Preprint (JMIR Preprints): https://preprints.jmir.org/preprint/31521
Authors' Response to Peer-Review Reports: https://med.jmirx.org/2022/2/e37206/
Published Article: https://med.jmirx.org/2022/2/e31521/
This is a peer-review report submitted for the paper “Patterns of Physical Activity Among University Students and Their Perceptions About the Curricular Content Concerned With Health: Cross-sectional Study.”
Round 1 Review
This paper  was about the physical activity pattern of university students aiming at measuring this for the first time systematically as well as creating a new tool in order to have more accurate results. The authors collected a large body of data over several years, which gives an accurate and realistic perspective of the physical activity patterns of university students in India. It was an honour to read this remarkable job the authors did over the years.
1. I find the Introduction part quite short compared to the literature mentioned in the Discussion. I learned more about the literature from the Discussion than from the Introduction. I’d suggest writing a slightly longer introduction with details on activity patterns of different age groups. This could also point to the missing age group data this paper focuses on.
2. The authors mention in the first paragraph of the introduction “an increased engagement with video games, cell phones, television, computers, and social media are possibly some of the important contributing factors to this trend among youth.” I’d write in more detail about this or have a bigger emphasis on this perspective in the paper, both in the introduction and in the discussion, as the manuscript was submitted to the Journal of Medical Internet Research.

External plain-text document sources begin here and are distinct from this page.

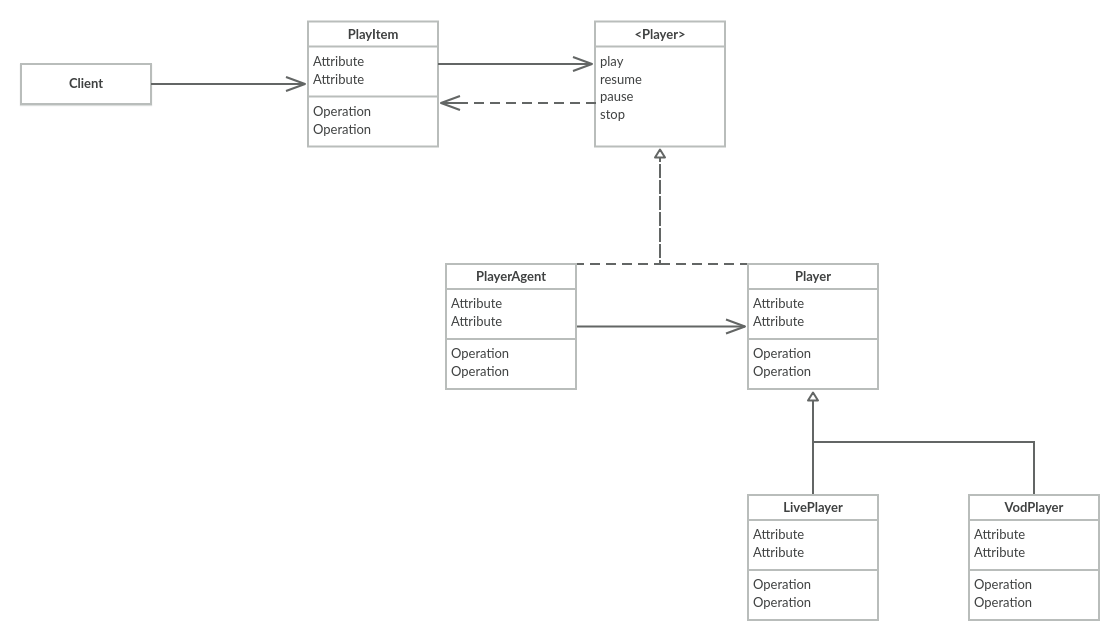
<!DOCTYPE html>
<html lang="en">
<head>
<meta charset="utf-8">
<title>Player class diagram</title>
<style>
:root {
  --paper: #ffffff;
  --border: #b9bdbb;
  --shadow: #dadddc;
  --ink: #3f4141;
  --line: #636665;
}
* { box-sizing: border-box; margin: 0; padding: 0; }
html, body { width: 1120px; height: 641px; overflow: hidden; background: var(--paper); }
.diagram {
  position: relative;
  width: 1120px;
  height: 641px;
  overflow: hidden;
  color: var(--ink);
  font: 13px/17.7px Lato, "Open Sans", sans-serif;
}
.class {
  position: absolute;
  display: grid;
  grid-template-rows: 25px 50px 1fr;
  width: 132px;
  height: 127px;
  border: 2px solid var(--border);
  background: var(--paper);
}
.class h2 {
  display: flex;
  align-items: center;
  justify-content: center;
  font-size: 13px;
  font-weight: 700;
  border-bottom: 2px solid var(--border);
}
.class ul { list-style: none; padding: 5px 4px 0; }
.class .attributes { border-bottom: 2px solid var(--border); }
.interface { grid-template-rows: 25px 1fr; }
.simple { grid-template-rows: 1fr; height: 42px; box-shadow: 0 1px 1px var(--shadow); }
.simple h2 { border-bottom: 0; }
.client { left: 20px; top: 63px; }
.play-item { left: 307px; top: 21px; transform: translateY(-0.5px); }
.player-interface { left: 594px; top: 21px; transform: translateY(-0.5px); }
.player-agent { left: 445px; top: 263px; }
.player { left: 747px; top: 263px; }
.live-player { left: 747px; top: 494px; }
.vod-player { left: 968px; top: 494px; }
.connectors {
  position: absolute;
  left: 0;
  top: 0;
  fill: none;
  stroke: var(--line);
  stroke-width: 2;
}
.dashed { stroke-dasharray: 10 6; }
.close-dashed { stroke-dasharray: 14 2; }
.arrowhead { stroke-linejoin: round; }
.hollow { fill: var(--paper); }
</style>
</head>
<body>
<main class="diagram">
  <section class="class simple client"><h2>Client</h2></section>

  <section class="class play-item">
    <h2>PlayItem</h2>
    <ul class="attributes"><li>Attribute</li><li>Attribute</li></ul>
    <ul><li>Operation</li><li>Operation</li></ul>
  </section>

  <section class="class interface player-interface">
    <h2>&lt;Player&gt;</h2>
    <ul><li>play</li><li>resume</li><li>pause</li><li>stop</li></ul>
  </section>

  <section class="class player-agent">
    <h2>PlayerAgent</h2>
    <ul class="attributes"><li>Attribute</li><li>Attribute</li></ul>
    <ul><li>Operation</li><li>Operation</li></ul>
  </section>

  <section class="class player">
    <h2>Player</h2>
    <ul class="attributes"><li>Attribute</li><li>Attribute</li></ul>
    <ul><li>Operation</li><li>Operation</li></ul>
  </section>

  <section class="class live-player">
    <h2>LivePlayer</h2>
    <ul class="attributes"><li>Attribute</li><li>Attribute</li></ul>
    <ul><li>Operation</li><li>Operation</li></ul>
  </section>

  <section class="class vod-player">
    <h2>VodPlayer</h2>
    <ul class="attributes"><li>Attribute</li><li>Attribute</li></ul>
    <ul><li>Operation</li><li>Operation</li></ul>
  </section>

  <svg class="connectors" width="1120" height="641" viewBox="0 0 1120 641" aria-hidden="true">
    <defs>
      <path id="open-arrow" class="arrowhead" d="M-19-7 0 0-19 7"/>
      <path id="hollow-arrow" class="arrowhead hollow" d="M0 1 5 9H-5Z"/>
    </defs>
    <g id="associations">
      <line x1="151" y1="84" x2="305" y2="84"/>
      <use href="#open-arrow" x="305" y="84"/>
      <line x1="438" y1="64" x2="592" y2="64"/>
      <use href="#open-arrow" x="592" y="64"/>
      <line x1="577" y1="326.5" x2="745" y2="326.5"/>
      <use href="#open-arrow" x="745" y="326.5"/>
    </g>
    <g id="dependency">
      <line class="dashed" x1="596" y1="103" x2="442" y2="103"/>
      <line x1="460" y1="103" x2="441" y2="103"/>
      <use href="#open-arrow" transform="translate(441 103) rotate(180)"/>
    </g>
    <g id="realization">
      <line class="dashed" x1="577" y1="264" x2="660" y2="264" stroke-dashoffset="3"/>
      <line class="dashed" x1="747" y1="264" x2="660" y2="264" stroke-dashoffset="3"/>
      <line class="close-dashed" x1="660" y1="264" x2="660" y2="158" stroke-dashoffset="10"/>
      <use href="#hollow-arrow" x="660" y="148.5"/>
    </g>
    <g id="generalization">
      <line x1="813" y1="494" x2="813" y2="400"/>
      <path d="M1034 494V442H813"/>
      <use href="#hollow-arrow" x="813" y="391.5"/>
    </g>
  </svg>
</main>
</body>
</html>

3. The authors mention in Methods, in the study design and sampling, “time and other limitations.” I’d rather mention these in the limitations part of the Discussion, and I’d explicitly say what the other limitations not listed here are. The authors write “approximately 4600 students” in this section. On the other hand, I read the exact number later on. I’d suggest writing the exact number because it is accessible.
4. In the “translation and revalidation” subheading, the authors mention “professional” who did the translation and retranslation. I find it important to expand what kind of professionals they were? Translators, interpreters, psychologists, English teachers, or what profession did they have? You also mention “suitable corrections were made.” What does this mean? Were certain items deleted based on a set of criteria? I am not sure I understand the last sentence “both the versions of the tool were used in the study to collect data based on student preference.” I wonder if it would be possible to make it clear what two versions were used?

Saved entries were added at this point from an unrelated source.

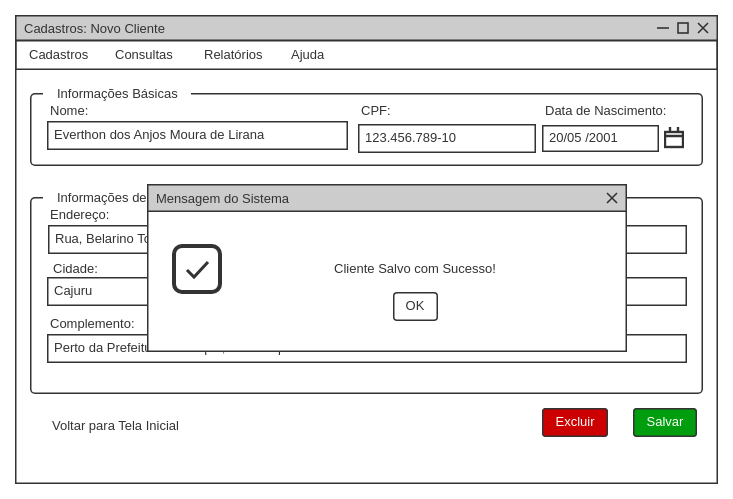
<!DOCTYPE html>
<html lang="pt-BR">
<head>
<meta charset="utf-8">
<title>Cadastros: Novo Cliente</title>
<style>
:root {
  --line: #333;
  --text: #333;
  --bar: #ccc;
  --paper: #fff;
  --danger: #c00;
  --success: #009e0f;
}
* { box-sizing: border-box; margin: 0; padding: 0; }
html, body { width: 733px; height: 499px; overflow: hidden; background: var(--paper); }
body { position: relative; padding: 15px; font: 13px/15px "Liberation Sans", Arial, sans-serif; color: var(--text); }
h1, h2, h3 { font: inherit; }
a { color: inherit; text-decoration: none; }
svg { display: block; fill: none; stroke: var(--line); }
.window, .title-bar, .menu, .group, .value, .button, .dialog { box-shadow: inset 0 0 0 1.5px var(--line); }

.window { width: 703px; height: 469px; }
.title-bar { display: flex; justify-content: space-between; align-items: center; height: 26px; padding: 0 9px; background: var(--bar); }
.menu { display: grid; grid-template-columns: 86px 89px 87px auto; align-items: center; height: 30px; margin-top: -1px; padding: 0 14px 2px; }

.content { padding: 23px 15px 0; }
.group { position: relative; padding: 10px 16px 0 17px; border-radius: 5px; }
.legend { position: absolute; left: 13px; top: -7px; width: 148px; padding-left: 14px; white-space: nowrap; background: var(--paper); }
.label { padding-left: 3px; white-space: nowrap; }
.value { height: 29px; margin-top: 3px; padding-left: 7px; line-height: 28px; white-space: nowrap; overflow: hidden; }

.basic { display: grid; grid-template-columns: 301px 178px 1fr; column-gap: 10px; height: 73px; }
.basic .birth { margin-left: -4px; }
.cpf .value { margin-top: 6px; }
.date-row { display: flex; gap: 5px; margin-top: 7px; }
.birth .value { width: 117px; height: 27px; margin-top: 0; line-height: 26px; }
.calendar { margin-top: 1px; }

.address { height: 197px; margin-top: 31px; }
.address .legend { width: 180px; }
.street .value { margin-left: 1px; padding-left: 7px; }
.city { margin-top: 7px; }
.city .label { padding-left: 6px; }
.city .value { margin-top: 1px; }
.extra { margin-top: 10px; }

.actions { display: flex; align-items: flex-start; padding: 14px 6px 0 22px; }
.back { margin: 10px auto 0 0; }
.button { height: 29px; border-radius: 4px; line-height: 28px; text-align: center; }
.delete { width: 66px; margin-right: 25px; background: var(--danger); color: var(--paper); }
.save { width: 64px; background: var(--success); color: var(--paper); }

.dialog { position: absolute; left: 147px; top: 184px; width: 480px; height: 168px; background: var(--paper); }
.dialog .title-bar { height: 28px; }
.dialog-body { display: grid; grid-template-columns: 50px 1fr; padding: 32px 0 0 25px; }
.answer { display: flex; flex-direction: column; align-items: center; gap: 16px; width: 264px; margin: 17px 0 0 61px; }
.confirm { width: 45px; }
</style>
</head>
<body>
<main class="window">
  <header class="title-bar">
    <h1>Cadastros: Novo Cliente</h1>
    <svg width="53" height="14" stroke-width="1.6" aria-label="Controles da janela" role="img">
      <path d="M1 7H13"/>
      <rect x="22" y="2" width="10" height="10"/>
      <path d="M42 2L52 12M52 2L42 12"/>
    </svg>
  </header>
  <nav class="menu">
    <a href="#">Cadastros</a>
    <a href="#">Consultas</a>
    <a href="#">Relatórios</a>
    <a href="#">Ajuda</a>
  </nav>
  <div class="content">
    <section class="group basic">
      <h2 class="legend">Informações Básicas</h2>
      <div class="name">
        <p class="label">Nome:</p>
        <p class="value">Everthon dos Anjos Moura de Lirana</p>
      </div>
      <div class="cpf">
        <p class="label">CPF:</p>
        <p class="value">123.456.789-10</p>
      </div>
      <div class="birth">
        <p class="label">Data de Nascimento:</p>
        <div class="date-row">
          <p class="value">20/05 /2001</p>
          <svg class="calendar" width="20" height="23" stroke-width="2.4" role="img" aria-label="Calendário">
            <rect x="1" y="6" width="18" height="15"/>
            <path d="M1 10H19M6 1V7M14 1V7"/>
          </svg>
        </div>
      </div>
    </section>
    <section class="group address">
      <h2 class="legend">Informações de Endereço</h2>
      <div class="street">
        <p class="label">Endereço:</p>
        <p class="value">Rua, Belarino Tov</p>
      </div>
      <div class="city">
        <p class="label">Cidade:</p>
        <p class="value">Cajuru</p>
      </div>
      <div class="extra">
        <p class="label">Complemento:</p>
        <p class="value">Perto da Prefeitura Municipal, casa de portão branco</p>
      </div>
    </section>
    <footer class="actions">
      <a class="back" href="#">Voltar para Tela Inicial</a>
      <a class="button delete" href="#">Excluir</a>
      <a class="button save" href="#">Salvar</a>
    </footer>
  </div>
</main>
<section class="dialog" role="dialog" aria-label="Mensagem do Sistema">
  <header class="title-bar">
    <h3>Mensagem do Sistema</h3>
    <svg width="12" height="12" stroke-width="1.6" role="img" aria-label="Fechar">
      <path d="M1 1L11 11M11 1L1 11"/>
    </svg>
  </header>
  <div class="dialog-body">
    <svg width="50" height="50" role="img" aria-label="Sucesso">
      <rect x="2" y="2" width="46" height="46" rx="8" stroke-width="4"/>
      <path d="M15 26L22 33L36 18" stroke-width="3"/>
    </svg>
    <div class="answer">
      <p>Cliente Salvo com Sucesso!</p>
      <a class="button confirm" href="#">OK</a>
    </div>
  </div>
</section>
</body>
</html>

5. In the “development of a new tool,” I was wondering in what language did you state these questions? My understanding is that in Hindi. I’d suggest writing it explicitly if so. I also wonder why these 5 items were used? what was the process of creating these items? Were there possibly more and then you deleted the ones that did not work? What did you base your decision on to use these exact 5 items?
6. In the “validation of the new tool” you write “acceptable range.” I suggest giving a literature reference on what you based your decision on, what is acceptable, and what is not. I read the manuscript and you reported the Cronbach alpha. In my understanding, this means the tool is reliable; however, it was not validated. For example, correlation with other tools.
7. The authors reported the data collection was between 2016 and 2019. This is a long stretch of time, and physical activity patterns can change in different groups year by year. I’d suggest for the authors to consider a statistical analysis on the data year by year. For example, people who filled out the questionnaire in 2016, the ones in 2017, and so on.
8. I read in the results you reported significant and not significant results. I’d consider writing a sentence about the direction of significant results. For example, “the difference between physical activity of students of different age groups was statistically significant.” I’d find it useful to read a sentence about which age group was more active and which one less active.
9. I’d find it useful if I could read the results in hour as well, besides reading them in minutes. As far as I understand, the tool used reports in minutes. However, it would be easier to read if I could read it also in hours.
10.I’d suggest using the last sentence of the results in the Discussion. “Hence, it can be presumed that the students in these faculties receive some or other kind of motivation to lead a physically active lifestyle as a part of their curriculum.
11. The authors write in the Discussion, “this is possibly one of the first studies from India that looks at psychical activity…”. I’d suggest not to use the phrase “possibly.” After having read the literature in India about psychical activity of students, it can be said if this is the first or one of the first papers reporting on the matter.
12. I’d find it useful to have a section for abbreviations.
Conflicts of Interest
- Verma AK, Singh G, Patwardhan K. Patterns of Physical Activity Among University Students and Their Perceptions About the Curricular Content Concerned With Health: Cross-sectional Study. JMIRx Med 2022;3(2):e31521 [FREE Full text]
Edited by E Meinert; This is a non–peer-reviewed article. submitted 07.02.22; accepted 07.02.22; published 29.04.22Copyright
©Viktoria Nagy. Originally published in JMIRx Med (https://med.jmirx.org), 29.04.2022.
This is an open-access article distributed under the terms of the Creative Commons Attribution License (https://creativecommons.org/licenses/by/4.0/), which permits unrestricted use, distribution, and reproduction in any medium, provided the original work, first published in JMIRx Med, is properly cited. The complete bibliographic information, a link to the original publication on https://med.jmirx.org/, as well as this copyright and license information must be included.